YOUR GOAL:
Keep only the lines of the listing that include the word "white", and copy them.

DATA SUPPLIED:
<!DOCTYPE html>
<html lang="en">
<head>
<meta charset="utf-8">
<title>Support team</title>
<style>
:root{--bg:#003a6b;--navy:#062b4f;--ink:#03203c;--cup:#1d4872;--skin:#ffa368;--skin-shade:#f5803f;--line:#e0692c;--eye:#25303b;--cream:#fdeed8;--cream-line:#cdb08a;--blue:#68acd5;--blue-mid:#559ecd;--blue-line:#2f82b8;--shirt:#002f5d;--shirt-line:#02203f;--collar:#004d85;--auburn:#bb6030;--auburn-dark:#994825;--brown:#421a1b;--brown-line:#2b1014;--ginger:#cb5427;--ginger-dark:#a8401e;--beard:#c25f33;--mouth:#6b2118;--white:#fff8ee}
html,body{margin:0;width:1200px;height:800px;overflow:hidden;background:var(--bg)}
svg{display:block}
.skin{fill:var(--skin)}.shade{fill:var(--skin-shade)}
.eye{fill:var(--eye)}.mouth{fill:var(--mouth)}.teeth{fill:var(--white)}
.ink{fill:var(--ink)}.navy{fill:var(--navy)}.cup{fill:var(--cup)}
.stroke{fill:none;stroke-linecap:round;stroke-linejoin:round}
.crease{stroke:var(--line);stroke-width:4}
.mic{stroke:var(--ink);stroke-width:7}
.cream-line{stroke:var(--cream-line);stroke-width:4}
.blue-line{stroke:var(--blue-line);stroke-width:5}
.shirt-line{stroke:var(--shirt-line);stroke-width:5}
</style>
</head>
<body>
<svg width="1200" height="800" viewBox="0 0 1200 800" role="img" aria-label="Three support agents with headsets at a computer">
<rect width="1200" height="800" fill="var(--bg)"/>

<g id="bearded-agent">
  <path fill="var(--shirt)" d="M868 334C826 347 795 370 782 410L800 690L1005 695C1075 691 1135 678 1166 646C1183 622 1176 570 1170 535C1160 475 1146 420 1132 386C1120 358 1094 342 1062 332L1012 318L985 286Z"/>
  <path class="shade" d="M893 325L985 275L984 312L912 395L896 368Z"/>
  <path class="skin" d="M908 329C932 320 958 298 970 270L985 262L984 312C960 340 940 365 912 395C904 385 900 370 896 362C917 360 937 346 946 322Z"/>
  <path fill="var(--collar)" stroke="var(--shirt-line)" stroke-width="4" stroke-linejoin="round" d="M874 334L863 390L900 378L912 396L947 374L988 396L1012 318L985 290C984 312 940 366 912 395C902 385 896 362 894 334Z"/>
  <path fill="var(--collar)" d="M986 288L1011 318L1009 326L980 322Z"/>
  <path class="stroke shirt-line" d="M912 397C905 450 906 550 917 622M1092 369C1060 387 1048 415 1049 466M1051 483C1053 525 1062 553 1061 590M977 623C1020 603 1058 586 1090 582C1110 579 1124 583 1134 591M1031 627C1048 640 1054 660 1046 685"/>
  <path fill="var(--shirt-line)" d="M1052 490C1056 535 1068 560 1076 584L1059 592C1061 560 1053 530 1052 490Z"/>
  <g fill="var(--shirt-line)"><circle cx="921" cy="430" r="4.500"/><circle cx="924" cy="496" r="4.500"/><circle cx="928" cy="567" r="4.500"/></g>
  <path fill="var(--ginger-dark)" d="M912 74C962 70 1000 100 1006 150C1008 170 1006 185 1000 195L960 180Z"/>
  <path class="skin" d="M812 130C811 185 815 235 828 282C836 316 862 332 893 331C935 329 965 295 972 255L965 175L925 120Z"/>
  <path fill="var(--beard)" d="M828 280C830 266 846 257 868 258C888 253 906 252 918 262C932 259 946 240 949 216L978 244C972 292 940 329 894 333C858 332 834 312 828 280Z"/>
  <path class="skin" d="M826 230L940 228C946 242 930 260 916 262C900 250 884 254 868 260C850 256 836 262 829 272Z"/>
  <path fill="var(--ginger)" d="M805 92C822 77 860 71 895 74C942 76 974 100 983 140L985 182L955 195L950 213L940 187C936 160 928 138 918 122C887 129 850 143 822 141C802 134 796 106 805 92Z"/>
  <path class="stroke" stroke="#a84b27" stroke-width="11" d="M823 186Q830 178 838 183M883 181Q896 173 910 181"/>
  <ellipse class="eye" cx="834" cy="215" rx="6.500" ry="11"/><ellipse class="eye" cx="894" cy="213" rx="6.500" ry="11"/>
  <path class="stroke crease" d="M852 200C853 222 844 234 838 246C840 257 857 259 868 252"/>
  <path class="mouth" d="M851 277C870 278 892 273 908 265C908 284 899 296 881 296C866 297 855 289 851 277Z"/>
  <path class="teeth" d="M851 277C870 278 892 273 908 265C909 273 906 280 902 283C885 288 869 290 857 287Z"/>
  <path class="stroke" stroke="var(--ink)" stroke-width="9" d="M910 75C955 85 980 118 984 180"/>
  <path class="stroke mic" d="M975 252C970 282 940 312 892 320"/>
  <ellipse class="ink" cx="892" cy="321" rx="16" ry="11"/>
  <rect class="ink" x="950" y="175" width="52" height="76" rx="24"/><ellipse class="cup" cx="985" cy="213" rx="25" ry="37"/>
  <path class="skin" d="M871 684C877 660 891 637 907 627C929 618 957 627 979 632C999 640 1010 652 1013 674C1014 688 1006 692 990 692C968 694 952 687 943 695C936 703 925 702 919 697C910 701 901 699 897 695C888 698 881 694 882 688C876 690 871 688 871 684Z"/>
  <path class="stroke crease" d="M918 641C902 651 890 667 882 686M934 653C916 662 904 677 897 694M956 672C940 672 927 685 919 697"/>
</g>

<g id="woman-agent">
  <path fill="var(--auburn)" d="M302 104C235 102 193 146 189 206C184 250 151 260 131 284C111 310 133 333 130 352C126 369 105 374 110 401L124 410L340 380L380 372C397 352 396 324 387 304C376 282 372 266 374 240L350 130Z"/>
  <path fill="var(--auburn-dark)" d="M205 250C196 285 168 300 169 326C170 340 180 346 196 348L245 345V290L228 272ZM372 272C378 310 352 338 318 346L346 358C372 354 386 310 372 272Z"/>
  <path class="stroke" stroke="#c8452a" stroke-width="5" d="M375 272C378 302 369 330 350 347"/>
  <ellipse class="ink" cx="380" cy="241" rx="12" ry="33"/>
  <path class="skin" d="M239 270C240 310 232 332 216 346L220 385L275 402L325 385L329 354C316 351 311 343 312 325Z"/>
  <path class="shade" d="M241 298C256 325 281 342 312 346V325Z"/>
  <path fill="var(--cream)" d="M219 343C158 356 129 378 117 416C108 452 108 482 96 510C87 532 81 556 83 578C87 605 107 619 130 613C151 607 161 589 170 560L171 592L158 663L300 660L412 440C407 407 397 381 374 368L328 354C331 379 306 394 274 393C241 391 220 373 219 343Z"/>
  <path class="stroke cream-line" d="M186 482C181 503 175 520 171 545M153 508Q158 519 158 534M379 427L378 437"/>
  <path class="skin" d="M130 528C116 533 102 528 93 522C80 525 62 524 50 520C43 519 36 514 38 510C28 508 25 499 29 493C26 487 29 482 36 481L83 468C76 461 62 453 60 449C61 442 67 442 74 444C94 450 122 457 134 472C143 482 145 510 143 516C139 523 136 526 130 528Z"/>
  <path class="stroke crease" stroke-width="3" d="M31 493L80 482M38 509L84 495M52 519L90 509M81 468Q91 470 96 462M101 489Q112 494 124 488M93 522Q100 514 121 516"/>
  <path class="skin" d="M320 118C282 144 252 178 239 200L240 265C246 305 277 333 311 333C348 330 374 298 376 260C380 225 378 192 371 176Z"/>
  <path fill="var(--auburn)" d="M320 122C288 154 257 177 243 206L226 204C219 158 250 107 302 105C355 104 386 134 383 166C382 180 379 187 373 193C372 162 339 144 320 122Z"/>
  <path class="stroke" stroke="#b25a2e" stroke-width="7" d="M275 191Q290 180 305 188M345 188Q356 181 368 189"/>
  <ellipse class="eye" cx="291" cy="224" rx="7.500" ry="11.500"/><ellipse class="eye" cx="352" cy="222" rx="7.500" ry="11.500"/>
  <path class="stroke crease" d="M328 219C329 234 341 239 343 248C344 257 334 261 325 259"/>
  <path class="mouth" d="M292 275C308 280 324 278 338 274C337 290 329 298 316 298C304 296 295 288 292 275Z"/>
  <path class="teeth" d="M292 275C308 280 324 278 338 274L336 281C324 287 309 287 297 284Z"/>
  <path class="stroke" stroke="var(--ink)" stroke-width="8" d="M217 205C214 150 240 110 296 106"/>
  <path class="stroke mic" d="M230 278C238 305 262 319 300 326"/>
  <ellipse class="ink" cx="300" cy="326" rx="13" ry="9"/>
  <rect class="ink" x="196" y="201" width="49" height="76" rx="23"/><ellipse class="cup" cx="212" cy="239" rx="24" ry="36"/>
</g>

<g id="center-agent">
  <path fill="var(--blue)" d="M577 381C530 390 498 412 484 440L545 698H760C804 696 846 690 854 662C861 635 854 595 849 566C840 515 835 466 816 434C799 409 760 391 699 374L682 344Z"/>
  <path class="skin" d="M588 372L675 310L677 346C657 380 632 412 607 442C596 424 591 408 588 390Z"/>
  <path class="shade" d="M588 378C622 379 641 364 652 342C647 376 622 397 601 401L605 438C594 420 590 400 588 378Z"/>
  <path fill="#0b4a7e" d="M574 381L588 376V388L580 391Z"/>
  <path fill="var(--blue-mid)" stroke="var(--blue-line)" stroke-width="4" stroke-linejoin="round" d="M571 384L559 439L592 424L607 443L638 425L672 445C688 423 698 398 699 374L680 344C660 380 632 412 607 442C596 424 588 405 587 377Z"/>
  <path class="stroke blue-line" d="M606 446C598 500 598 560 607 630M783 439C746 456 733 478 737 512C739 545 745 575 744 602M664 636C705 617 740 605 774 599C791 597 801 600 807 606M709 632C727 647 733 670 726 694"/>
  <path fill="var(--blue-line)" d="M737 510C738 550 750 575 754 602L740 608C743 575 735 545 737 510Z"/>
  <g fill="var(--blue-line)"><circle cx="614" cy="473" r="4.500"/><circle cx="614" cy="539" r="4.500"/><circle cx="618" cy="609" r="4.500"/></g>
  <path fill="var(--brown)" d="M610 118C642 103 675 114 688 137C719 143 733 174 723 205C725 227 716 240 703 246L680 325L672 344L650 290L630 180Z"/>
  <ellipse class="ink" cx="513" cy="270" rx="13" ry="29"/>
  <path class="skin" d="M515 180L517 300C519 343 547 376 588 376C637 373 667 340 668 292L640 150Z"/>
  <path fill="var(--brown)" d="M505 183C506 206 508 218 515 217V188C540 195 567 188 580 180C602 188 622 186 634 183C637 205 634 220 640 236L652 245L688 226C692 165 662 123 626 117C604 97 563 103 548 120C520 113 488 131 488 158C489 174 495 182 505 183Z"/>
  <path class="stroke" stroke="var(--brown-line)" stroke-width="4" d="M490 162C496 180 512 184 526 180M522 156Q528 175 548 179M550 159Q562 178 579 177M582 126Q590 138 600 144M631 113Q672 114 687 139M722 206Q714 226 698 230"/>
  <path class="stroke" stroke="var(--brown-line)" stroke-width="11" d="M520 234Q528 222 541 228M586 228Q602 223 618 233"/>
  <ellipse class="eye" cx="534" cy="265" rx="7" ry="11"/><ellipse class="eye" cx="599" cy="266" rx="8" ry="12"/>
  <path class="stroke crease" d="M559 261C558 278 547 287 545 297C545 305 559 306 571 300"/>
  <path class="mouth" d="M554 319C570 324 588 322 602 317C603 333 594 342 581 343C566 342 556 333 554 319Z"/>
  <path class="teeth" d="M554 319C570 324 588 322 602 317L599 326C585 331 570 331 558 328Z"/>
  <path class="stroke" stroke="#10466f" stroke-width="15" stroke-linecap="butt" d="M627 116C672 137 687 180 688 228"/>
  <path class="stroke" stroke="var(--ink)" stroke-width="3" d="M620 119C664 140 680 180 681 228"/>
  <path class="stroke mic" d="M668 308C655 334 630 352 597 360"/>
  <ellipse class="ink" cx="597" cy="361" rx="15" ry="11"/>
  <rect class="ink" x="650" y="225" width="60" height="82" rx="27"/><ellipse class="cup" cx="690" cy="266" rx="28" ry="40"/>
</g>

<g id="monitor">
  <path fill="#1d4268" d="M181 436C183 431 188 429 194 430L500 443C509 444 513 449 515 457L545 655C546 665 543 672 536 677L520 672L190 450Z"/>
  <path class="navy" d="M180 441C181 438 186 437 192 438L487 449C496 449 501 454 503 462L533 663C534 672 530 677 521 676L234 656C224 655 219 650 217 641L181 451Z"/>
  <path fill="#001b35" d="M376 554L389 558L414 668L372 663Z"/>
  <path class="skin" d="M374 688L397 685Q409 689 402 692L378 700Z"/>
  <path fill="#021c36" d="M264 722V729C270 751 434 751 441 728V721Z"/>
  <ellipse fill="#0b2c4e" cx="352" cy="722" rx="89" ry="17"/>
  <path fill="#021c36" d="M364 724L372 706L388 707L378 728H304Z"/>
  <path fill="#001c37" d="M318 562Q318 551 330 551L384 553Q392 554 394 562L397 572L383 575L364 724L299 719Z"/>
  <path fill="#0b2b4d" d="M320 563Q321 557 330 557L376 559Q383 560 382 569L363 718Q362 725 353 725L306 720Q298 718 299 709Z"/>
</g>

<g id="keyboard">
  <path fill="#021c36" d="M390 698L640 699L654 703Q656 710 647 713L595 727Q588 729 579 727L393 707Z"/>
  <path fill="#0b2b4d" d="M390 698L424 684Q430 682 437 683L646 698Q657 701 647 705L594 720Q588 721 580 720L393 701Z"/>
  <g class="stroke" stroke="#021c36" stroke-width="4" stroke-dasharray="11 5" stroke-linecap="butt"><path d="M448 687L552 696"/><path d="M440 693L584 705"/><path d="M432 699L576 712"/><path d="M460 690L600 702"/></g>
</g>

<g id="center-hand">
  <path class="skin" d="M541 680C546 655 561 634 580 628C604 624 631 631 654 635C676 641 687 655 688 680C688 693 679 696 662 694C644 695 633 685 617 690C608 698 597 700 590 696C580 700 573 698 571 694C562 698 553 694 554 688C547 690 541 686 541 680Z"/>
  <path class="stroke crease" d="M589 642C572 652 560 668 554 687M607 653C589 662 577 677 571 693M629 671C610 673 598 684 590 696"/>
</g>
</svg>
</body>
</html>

OUTPUT OF THE EXERCISE:
:root{--bg:#003a6b;--navy:#062b4f;--ink:#03203c;--cup:#1d4872;--skin:#ffa368;--skin-shade:#f5803f;--line:#e0692c;--eye:#25303b;--cream:#fdeed8;--cream-line:#cdb08a;--blue:#68acd5;--blue-mid:#559ecd;--blue-line:#2f82b8;--shirt:#002f5d;--shirt-line:#02203f;--collar:#004d85;--auburn:#bb6030;--auburn-dark:#994825;--brown:#421a1b;--brown-line:#2b1014;--ginger:#cb5427;--ginger-dark:#a8401e;--beard:#c25f33;--mouth:#6b2118;--white:#fff8ee}
.eye{fill:var(--eye)}.mouth{fill:var(--mouth)}.teeth{fill:var(--white)}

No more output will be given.